Hearing Milestones

The guidelines below are designed to help you determine whether your child has hearing problems. It is important to keep in mind that children reach milestones at different ages. If you are concerned about your child’s hearing please make an appointment.

Birth to 3 months

  • Reacts to loud sounds with startle reflex.
  • Is soothed and quieted by soft sounds.
  • Turns head to you when you speak.
  • Is awakened by loud voices and sounds.
  • Smiles in response to voices when spoken to.
  • Seems to know your voice and quiets down if crying.

3 to 6 months

  • Looks or turns towards a new sound.
  • Responds to “no” and changes in tone of voice.
  • Imitates his or her own voice.
  • Enjoys rattles and other toys which make sounds.
  • Begins to repeat sounds (such as “ooh”, “aah”, and “ba-ba”).
  • Becomes scared by a loud voice or noise.

6 to 10 months

  • Responds to own name, telephone ringing and someone’s voice (even when not loud).
  • Knows words for common things (cup, shoe) and sayings (“bye-bye”).
  • Makes babbling sounds, even when alone.
  • Starts to respond to request such as “come here”.
  • Looks at things or pictures when someone talks about them.

10 to 15 months

  • Plays with own voice, enjoying the sound and feel of it.
  • Points to or looks at familiar objects or people when asked to do so.
  • Imitates simple words and sounds; may use a few single words meaningfully.
  • Enjoys games like peek-a-boo and pat-a-cake.
  • Follows one step commands when shown by a gesture.

15 to 18 months

  • Follows simple directions, such as “give me the ball” without being shown.
  • Uses words he or she has heard often.
  • Uses 2 to 3 word sentences to talk about and ask for things.
  • Knows 10 to 20 words.
  • Points to some body parts when asked.

18 to 24 months

  • Understands simple “yes-no” questions (Are you hungry?).
  • Understands simple phrases (“in the cup,” “on the table”).
  • Enjoys being read to.
  • Points to pictures when asked.

24 to 30 months

  • Understands “not now” and “no more”.
  • Chooses things by size (big, little).
  • Follows 2 step commands, such as “get your shoes and come here”.
  • Understands many action words (run, jump).

30 to 36 months

  • Understands uses of objects (“Show me what goes on your foot”).
  • Understands the concept of one and can hand you one of something (1 ball, 1 cookie).
  • Correctly identifies boys and girls.
  • Understands many action words like “run” or “jump”.

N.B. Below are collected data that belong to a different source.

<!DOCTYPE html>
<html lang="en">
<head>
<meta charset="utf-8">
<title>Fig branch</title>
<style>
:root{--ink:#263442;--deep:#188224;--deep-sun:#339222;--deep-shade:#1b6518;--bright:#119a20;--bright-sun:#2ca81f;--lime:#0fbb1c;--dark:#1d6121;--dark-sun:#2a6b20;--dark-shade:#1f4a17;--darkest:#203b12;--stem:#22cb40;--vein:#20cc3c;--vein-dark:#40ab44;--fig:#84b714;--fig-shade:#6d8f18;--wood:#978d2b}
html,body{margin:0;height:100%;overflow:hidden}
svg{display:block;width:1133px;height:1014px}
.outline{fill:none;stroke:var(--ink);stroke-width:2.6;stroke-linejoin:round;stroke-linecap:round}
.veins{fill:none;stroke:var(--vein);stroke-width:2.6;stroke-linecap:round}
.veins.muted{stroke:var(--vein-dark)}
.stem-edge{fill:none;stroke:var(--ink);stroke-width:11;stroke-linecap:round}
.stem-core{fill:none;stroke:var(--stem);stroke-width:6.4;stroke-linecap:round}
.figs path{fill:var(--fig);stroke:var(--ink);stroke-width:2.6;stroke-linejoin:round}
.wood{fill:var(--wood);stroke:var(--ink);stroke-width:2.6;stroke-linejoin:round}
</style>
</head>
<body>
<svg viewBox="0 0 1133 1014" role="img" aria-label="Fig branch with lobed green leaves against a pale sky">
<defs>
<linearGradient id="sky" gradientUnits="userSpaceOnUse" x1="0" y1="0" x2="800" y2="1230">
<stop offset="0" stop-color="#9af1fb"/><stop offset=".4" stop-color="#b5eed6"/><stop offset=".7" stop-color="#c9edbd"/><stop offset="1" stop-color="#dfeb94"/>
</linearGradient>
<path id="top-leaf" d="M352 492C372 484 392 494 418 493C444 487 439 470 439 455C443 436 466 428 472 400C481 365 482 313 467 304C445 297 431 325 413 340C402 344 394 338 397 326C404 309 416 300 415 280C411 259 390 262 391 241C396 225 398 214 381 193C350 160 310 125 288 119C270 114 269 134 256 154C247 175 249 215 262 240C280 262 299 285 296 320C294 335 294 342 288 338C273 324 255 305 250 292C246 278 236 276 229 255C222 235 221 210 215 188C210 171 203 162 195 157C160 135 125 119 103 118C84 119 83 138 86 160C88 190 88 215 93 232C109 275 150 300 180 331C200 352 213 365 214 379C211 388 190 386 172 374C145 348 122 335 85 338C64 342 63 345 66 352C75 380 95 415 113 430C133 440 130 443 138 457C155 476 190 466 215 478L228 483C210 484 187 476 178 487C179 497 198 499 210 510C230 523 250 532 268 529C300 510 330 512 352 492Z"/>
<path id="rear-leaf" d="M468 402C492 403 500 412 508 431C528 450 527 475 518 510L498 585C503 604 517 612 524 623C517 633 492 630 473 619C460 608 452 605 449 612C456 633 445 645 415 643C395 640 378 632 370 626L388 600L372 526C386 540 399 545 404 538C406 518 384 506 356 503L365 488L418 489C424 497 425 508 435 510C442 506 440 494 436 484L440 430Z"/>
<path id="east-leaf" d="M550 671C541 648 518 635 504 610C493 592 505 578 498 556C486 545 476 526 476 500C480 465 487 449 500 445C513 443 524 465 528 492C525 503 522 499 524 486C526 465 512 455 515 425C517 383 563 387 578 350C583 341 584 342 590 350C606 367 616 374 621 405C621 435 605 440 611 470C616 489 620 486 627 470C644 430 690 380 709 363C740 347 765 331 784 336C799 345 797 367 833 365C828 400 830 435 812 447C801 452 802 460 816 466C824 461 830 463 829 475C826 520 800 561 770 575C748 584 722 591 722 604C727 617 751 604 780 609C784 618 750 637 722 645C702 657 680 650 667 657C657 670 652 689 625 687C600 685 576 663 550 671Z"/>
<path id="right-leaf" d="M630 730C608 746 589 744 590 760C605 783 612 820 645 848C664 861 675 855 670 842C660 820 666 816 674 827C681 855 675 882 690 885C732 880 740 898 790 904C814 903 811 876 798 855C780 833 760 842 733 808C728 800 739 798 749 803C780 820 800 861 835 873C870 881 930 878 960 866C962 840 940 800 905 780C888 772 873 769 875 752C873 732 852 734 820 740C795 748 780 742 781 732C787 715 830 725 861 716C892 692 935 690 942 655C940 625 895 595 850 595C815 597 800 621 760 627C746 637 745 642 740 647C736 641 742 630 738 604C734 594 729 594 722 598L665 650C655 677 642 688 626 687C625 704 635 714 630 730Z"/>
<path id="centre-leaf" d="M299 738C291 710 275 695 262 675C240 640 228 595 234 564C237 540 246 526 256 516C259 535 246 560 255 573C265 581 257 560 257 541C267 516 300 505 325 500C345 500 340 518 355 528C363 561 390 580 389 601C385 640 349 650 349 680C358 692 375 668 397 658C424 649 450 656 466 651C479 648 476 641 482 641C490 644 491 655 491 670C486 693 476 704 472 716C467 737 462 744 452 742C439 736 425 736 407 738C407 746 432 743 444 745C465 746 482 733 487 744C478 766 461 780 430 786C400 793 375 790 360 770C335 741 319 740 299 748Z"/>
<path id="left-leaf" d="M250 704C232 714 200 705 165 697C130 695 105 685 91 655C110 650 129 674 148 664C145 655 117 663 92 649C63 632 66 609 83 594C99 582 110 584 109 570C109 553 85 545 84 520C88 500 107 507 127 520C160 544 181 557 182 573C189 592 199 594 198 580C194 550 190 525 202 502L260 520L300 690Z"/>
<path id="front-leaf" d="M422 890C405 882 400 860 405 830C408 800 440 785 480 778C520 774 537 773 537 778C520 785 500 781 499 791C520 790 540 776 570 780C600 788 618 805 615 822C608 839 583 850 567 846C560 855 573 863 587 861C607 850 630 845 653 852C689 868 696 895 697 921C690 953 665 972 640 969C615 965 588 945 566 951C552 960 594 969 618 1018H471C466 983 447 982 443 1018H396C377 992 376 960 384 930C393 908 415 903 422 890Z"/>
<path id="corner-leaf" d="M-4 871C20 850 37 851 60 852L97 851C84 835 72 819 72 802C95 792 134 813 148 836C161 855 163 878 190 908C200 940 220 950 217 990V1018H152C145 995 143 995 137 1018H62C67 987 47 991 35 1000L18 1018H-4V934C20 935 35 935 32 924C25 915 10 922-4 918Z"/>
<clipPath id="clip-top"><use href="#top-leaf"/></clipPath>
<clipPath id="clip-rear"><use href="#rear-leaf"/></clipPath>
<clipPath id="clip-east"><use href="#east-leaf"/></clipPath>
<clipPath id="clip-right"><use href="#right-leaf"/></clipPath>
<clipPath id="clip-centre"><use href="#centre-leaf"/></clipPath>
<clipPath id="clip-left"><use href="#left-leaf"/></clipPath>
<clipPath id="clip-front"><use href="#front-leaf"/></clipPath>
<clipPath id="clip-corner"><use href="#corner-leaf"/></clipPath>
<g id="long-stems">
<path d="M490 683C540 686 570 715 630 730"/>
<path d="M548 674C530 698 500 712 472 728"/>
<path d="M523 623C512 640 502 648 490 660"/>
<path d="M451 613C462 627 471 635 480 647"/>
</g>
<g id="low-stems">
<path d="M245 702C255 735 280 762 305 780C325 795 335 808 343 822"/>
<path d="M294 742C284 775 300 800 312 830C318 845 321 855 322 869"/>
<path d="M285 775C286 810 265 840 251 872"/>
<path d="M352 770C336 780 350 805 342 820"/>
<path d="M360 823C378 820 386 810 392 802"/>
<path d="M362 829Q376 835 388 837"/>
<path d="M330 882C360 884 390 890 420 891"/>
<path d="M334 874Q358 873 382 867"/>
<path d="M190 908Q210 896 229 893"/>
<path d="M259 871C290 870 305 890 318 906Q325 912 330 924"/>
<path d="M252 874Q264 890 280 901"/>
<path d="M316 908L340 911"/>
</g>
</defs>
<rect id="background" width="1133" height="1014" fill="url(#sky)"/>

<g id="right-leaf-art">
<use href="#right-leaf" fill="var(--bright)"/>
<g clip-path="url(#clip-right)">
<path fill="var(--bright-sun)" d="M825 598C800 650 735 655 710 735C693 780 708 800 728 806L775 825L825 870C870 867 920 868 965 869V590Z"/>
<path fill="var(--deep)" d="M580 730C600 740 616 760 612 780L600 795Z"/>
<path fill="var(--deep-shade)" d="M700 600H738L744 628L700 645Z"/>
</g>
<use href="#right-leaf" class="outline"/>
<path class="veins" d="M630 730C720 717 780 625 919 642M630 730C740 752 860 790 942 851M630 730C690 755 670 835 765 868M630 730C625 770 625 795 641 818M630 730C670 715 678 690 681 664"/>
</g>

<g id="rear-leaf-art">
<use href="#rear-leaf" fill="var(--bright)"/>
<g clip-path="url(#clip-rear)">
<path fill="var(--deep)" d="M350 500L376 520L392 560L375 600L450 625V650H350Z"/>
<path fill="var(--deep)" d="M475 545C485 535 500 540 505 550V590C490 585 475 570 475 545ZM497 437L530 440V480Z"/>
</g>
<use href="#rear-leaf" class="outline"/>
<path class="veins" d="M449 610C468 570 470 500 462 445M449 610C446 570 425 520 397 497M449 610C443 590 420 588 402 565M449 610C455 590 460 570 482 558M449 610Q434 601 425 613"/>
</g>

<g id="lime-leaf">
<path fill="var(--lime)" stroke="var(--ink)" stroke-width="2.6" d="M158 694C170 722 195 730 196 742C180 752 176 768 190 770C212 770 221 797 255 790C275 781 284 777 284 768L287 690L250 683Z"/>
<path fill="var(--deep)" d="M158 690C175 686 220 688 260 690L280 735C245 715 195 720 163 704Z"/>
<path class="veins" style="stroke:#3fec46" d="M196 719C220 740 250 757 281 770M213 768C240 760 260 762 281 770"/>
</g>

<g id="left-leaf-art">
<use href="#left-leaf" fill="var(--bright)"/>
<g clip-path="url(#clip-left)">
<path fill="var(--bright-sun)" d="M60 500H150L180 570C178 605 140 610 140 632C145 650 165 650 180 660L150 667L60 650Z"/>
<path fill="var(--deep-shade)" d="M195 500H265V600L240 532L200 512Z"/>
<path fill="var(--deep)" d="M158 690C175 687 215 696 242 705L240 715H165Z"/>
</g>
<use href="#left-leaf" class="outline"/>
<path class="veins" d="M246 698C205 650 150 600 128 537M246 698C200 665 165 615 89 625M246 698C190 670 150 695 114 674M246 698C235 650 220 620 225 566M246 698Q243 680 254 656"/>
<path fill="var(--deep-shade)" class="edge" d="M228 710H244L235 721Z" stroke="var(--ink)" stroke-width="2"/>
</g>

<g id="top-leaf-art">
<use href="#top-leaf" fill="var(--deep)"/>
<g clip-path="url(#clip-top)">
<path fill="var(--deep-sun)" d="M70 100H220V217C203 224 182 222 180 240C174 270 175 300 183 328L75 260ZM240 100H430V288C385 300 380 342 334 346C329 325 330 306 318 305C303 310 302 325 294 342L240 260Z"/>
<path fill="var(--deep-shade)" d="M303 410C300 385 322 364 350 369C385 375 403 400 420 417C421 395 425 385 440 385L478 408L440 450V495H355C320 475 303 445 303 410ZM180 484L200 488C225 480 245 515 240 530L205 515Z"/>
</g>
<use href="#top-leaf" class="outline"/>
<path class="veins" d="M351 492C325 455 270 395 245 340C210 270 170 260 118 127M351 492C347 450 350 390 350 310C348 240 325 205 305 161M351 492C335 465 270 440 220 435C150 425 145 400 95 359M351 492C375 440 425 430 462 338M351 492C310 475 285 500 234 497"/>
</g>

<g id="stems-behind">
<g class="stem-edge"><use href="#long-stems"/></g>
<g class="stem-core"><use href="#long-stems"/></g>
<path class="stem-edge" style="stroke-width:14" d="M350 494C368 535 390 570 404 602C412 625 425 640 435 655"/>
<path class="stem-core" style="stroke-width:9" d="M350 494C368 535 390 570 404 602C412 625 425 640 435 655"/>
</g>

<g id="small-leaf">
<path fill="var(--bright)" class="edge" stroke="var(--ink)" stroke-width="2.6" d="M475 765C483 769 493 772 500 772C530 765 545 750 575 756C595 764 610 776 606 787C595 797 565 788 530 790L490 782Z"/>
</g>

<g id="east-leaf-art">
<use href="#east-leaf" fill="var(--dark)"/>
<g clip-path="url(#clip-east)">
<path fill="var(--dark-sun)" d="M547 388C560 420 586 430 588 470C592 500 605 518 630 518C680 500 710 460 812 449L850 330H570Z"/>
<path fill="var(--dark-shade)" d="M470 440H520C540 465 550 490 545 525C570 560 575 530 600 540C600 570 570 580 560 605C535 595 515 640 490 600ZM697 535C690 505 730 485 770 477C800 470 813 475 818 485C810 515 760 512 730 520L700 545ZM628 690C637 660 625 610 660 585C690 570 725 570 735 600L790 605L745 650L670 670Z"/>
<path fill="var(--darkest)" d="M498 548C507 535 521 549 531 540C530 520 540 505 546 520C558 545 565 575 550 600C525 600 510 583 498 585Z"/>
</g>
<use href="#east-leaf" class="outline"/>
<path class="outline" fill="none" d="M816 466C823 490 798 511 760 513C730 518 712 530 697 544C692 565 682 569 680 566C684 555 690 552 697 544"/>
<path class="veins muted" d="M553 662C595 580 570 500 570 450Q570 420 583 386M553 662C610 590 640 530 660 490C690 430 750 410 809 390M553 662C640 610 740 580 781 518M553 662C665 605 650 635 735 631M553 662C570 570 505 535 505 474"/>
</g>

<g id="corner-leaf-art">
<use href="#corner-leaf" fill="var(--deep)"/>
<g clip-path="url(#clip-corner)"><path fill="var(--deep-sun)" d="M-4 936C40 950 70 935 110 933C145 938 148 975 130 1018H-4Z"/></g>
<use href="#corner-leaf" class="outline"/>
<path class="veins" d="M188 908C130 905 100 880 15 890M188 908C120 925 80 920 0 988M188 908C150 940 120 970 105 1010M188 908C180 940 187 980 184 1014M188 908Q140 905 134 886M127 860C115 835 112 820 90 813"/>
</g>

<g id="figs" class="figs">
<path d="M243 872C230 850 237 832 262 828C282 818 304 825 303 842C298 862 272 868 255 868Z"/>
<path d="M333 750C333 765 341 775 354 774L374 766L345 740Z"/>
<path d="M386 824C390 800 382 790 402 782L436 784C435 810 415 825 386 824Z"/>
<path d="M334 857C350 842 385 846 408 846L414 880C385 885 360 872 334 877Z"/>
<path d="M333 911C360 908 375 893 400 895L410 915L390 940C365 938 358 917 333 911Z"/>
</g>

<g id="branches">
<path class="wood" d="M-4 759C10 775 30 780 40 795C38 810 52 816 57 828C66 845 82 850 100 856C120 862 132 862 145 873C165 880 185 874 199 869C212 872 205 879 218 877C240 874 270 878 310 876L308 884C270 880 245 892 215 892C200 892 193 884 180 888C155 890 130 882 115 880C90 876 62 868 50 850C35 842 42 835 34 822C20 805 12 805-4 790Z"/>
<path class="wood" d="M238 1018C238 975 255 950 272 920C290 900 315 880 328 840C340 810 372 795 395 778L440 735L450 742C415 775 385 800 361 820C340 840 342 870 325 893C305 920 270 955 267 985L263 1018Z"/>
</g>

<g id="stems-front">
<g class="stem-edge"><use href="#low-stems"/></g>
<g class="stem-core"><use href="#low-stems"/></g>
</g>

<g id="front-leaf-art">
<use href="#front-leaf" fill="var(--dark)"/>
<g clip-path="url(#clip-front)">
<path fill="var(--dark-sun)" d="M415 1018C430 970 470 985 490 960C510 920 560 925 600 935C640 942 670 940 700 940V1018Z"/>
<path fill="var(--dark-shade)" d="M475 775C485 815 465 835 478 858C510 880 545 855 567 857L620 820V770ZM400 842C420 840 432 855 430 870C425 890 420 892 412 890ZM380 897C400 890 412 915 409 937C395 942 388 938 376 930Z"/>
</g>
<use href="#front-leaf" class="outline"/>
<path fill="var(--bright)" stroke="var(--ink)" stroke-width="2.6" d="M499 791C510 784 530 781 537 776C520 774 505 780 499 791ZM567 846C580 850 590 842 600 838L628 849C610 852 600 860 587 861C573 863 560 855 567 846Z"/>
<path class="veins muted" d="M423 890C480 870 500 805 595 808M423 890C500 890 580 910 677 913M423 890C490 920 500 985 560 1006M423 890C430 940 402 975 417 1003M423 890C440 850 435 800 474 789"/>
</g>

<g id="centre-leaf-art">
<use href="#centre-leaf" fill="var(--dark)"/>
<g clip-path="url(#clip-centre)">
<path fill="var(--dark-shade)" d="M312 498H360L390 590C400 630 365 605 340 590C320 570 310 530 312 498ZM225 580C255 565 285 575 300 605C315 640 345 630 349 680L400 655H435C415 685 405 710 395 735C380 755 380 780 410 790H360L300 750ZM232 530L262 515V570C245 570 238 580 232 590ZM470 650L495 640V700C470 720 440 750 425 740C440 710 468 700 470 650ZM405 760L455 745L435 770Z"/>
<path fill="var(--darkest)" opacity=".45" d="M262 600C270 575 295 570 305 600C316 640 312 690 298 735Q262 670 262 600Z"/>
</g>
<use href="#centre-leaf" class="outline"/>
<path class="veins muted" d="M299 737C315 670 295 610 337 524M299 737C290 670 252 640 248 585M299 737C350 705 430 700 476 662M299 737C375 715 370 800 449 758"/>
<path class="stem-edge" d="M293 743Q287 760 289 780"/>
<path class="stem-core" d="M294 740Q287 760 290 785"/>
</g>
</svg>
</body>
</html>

3 to 4 years

  • Understands “why” questions (“Why do you wash your hands?”).
  • Understands opposites  like “fast” or “slow”.
  • Correctly selects objects according to colour.

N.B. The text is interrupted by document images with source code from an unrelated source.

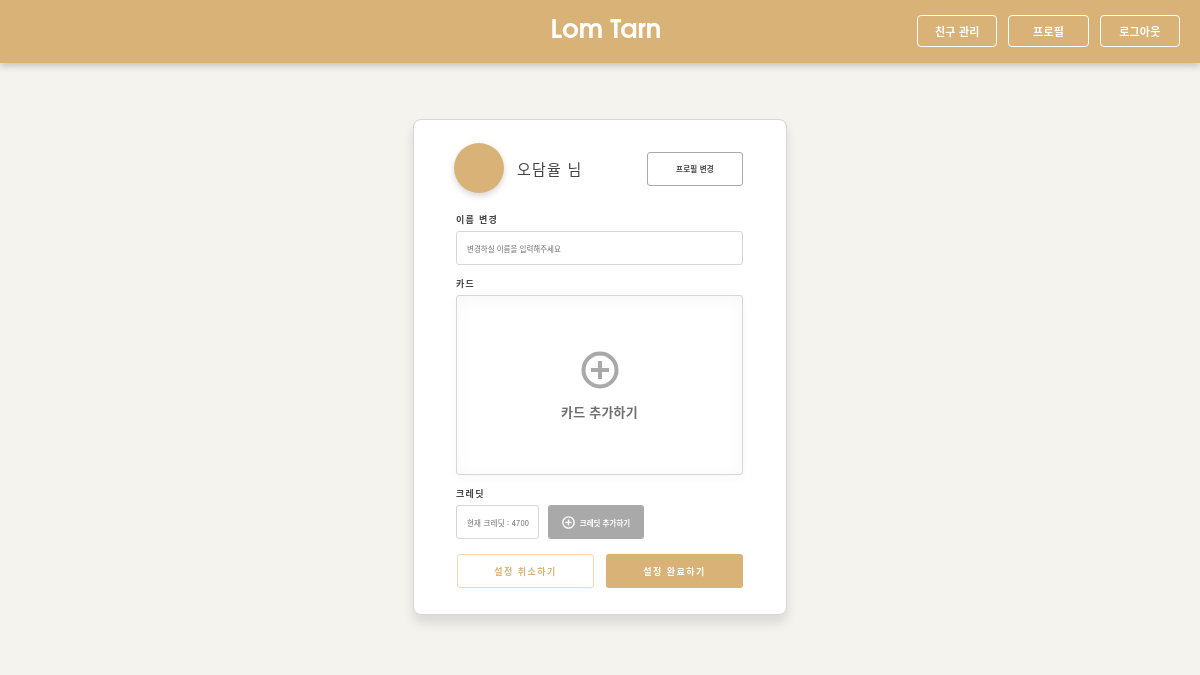
<!DOCTYPE html>
<html lang="ko">
<head>
<meta charset="utf-8">
<title>프로필 변경</title>
<style>
:root {
  --gold: #d9b277;
  --gold-soft: #f1d9b3;
  --paper: #f4f3ee;
  --white: #fff;
  --ink: #444;
  --ink-soft: #707070;
  --grey: #a9a9a9;
  --line: #d6d6d6;
}
* { box-sizing: border-box; margin: 0; padding: 0; }
body {
  position: relative;
  width: 1200px;
  height: 675px;
  overflow: hidden;
  background: var(--paper);
  color: var(--ink);
  font-family: "Noto Sans CJK KR", "Noto Sans", sans-serif;
  font-weight: 700;
  white-space: nowrap;
}
a { color: inherit; text-decoration: none; }
.site-header {
  position: relative;
  height: 63px;
  background: var(--gold);
  color: var(--white);
  box-shadow: 0 3px 7px rgba(0, 0, 0, .2);
}
.brand {
  position: absolute;
  left: 506px;
  width: 200px;
  line-height: 63px;
  text-align: center;
  font: 700 26px/63px "TeX Gyre Adventor", sans-serif;
}
.menu {
  position: absolute;
  top: 15px;
  right: 20px;
  display: flex;
  gap: 11px;
}
.button {
  display: flex;
  align-items: center;
  justify-content: center;
  height: 34px;
  border-radius: 3px;
}
.menu .button {
  width: 80.3px;
  height: 32px;
  border: 1.5px solid var(--white);
  border-radius: 4px;
  font-size: 11px;
  letter-spacing: .2px;
}
.settings {
  position: absolute;
  left: 413px;
  top: 119px;
  width: 374px;
  height: 496px;
  padding: 23px 43px 0 42px;
  background: var(--white);
  border: 1px solid var(--line);
  border-radius: 8px;
  box-shadow: 0 8px 12px rgba(0, 0, 0, .11);
}
.profile {
  display: flex;
  align-items: center;
  height: 50px;
  margin: 0 0 16px -2px;
}
.avatar {
  width: 50px;
  height: 50px;
  border-radius: 50%;
  background: var(--gold);
  box-shadow: 0 3px 6px rgba(0, 0, 0, .16);
}
.user-name { margin-left: 13px; font-size: 15px; font-weight: 500; letter-spacing: 1.2px; }
.change-profile {
  width: 96px;
  margin: 1px 0 0 auto;
  border: 1.5px solid var(--grey);
  font-size: 7.5px;
  letter-spacing: .2px;
}
.label { height: 22px; font-size: 9px; line-height: 22px; letter-spacing: 1.3px; }
.field {
  display: flex;
  align-items: center;
  height: 34px;
  padding-left: 10px;
  border: 1.5px solid var(--line);
  border-radius: 3px;
  color: var(--ink-soft);
  font-size: 7.5px;
  font-weight: 500;
}
.name-field, .add-card { margin-bottom: 8px; }
.add-card {
  display: flex;
  flex-direction: column;
  align-items: center;
  height: 180px;
  padding-top: 55px;
  border: 1.5px solid var(--line);
  border-radius: 3px;
  color: var(--ink-soft);
  font-size: 13px;
  line-height: 20px;
  letter-spacing: .2px;
  box-shadow: 0 3px 10px rgba(0, 0, 0, .03), inset 0 3px 20px rgba(0, 0, 0, .03);
}
.add-card svg { width: 38px; height: 38px; margin-bottom: 13px; color: var(--grey); }
.credit { display: flex; gap: 9px; margin-bottom: 15px; }
.balance { width: 83px; letter-spacing: .2px; }
.add-credit {
  width: 96px;
  gap: 5px;
  background: var(--grey);
  color: var(--white);
  font-size: 7.5px;
}
.add-credit svg { width: 13px; height: 13px; }
.actions { display: flex; justify-content: space-between; padding-left: 1px; }
.actions .button { width: 137px; font-size: 9px; letter-spacing: 1.5px; }
.cancel { border: 1.5px solid var(--gold-soft); color: var(--gold); }
.confirm { background: var(--gold); color: var(--white); }
</style>
</head>
<body>
<header class="site-header">
  <a class="brand" href="#">Lom Tarn</a>
  <nav class="menu">
    <a class="button" href="#">친구 관리</a>
    <a class="button" href="#">프로필</a>
    <a class="button" href="#">로그아웃</a>
  </nav>
</header>
<main class="settings">
  <section class="profile">
    <div class="avatar"></div>
    <h1 class="user-name">오담율 님</h1>
    <a class="button change-profile" href="#">프로필 변경</a>
  </section>
  <h2 class="label">이름 변경</h2>
  <div class="field name-field">변경하실 이름을 입력해주세요</div>
  <h2 class="label">카드</h2>
  <a class="add-card" href="#">
    <svg viewBox="0 0 38 38" fill="none" stroke="currentColor" stroke-width="4" aria-hidden="true">
      <g id="plus-circle"><circle cx="19" cy="19" r="16.5"/><path d="M19 10V28M10 19H28"/></g>
    </svg>
    카드 추가하기
  </a>
  <h2 class="label">크레딧</h2>
  <section class="credit">
    <div class="field balance">현재 크레딧 : 4700</div>
    <a class="button add-credit" href="#">
      <svg viewBox="0 0 38 38" fill="none" stroke="currentColor" stroke-width="4" aria-hidden="true"><use href="#plus-circle"/></svg>
      크레딧 추가하기
    </a>
  </section>
  <div class="actions">
    <a class="button cancel" href="#">설정 취소하기</a>
    <a class="button confirm" href="#">설정 완료하기</a>
  </div>
</main>
</body>
</html>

4 to 5 years

  • Understands size comparisons (big, bigger, biggest).
  • Understands many pronouns (“Give it to her”, “Give it to him”).
  • Follows a 2-to-3-step command (“Go to the kitchen, get a cup, put it on the table”).

 

Source: https://www.dshs.state.tx.us/tehdi/Audiology-Services-Information-for-Parents.aspx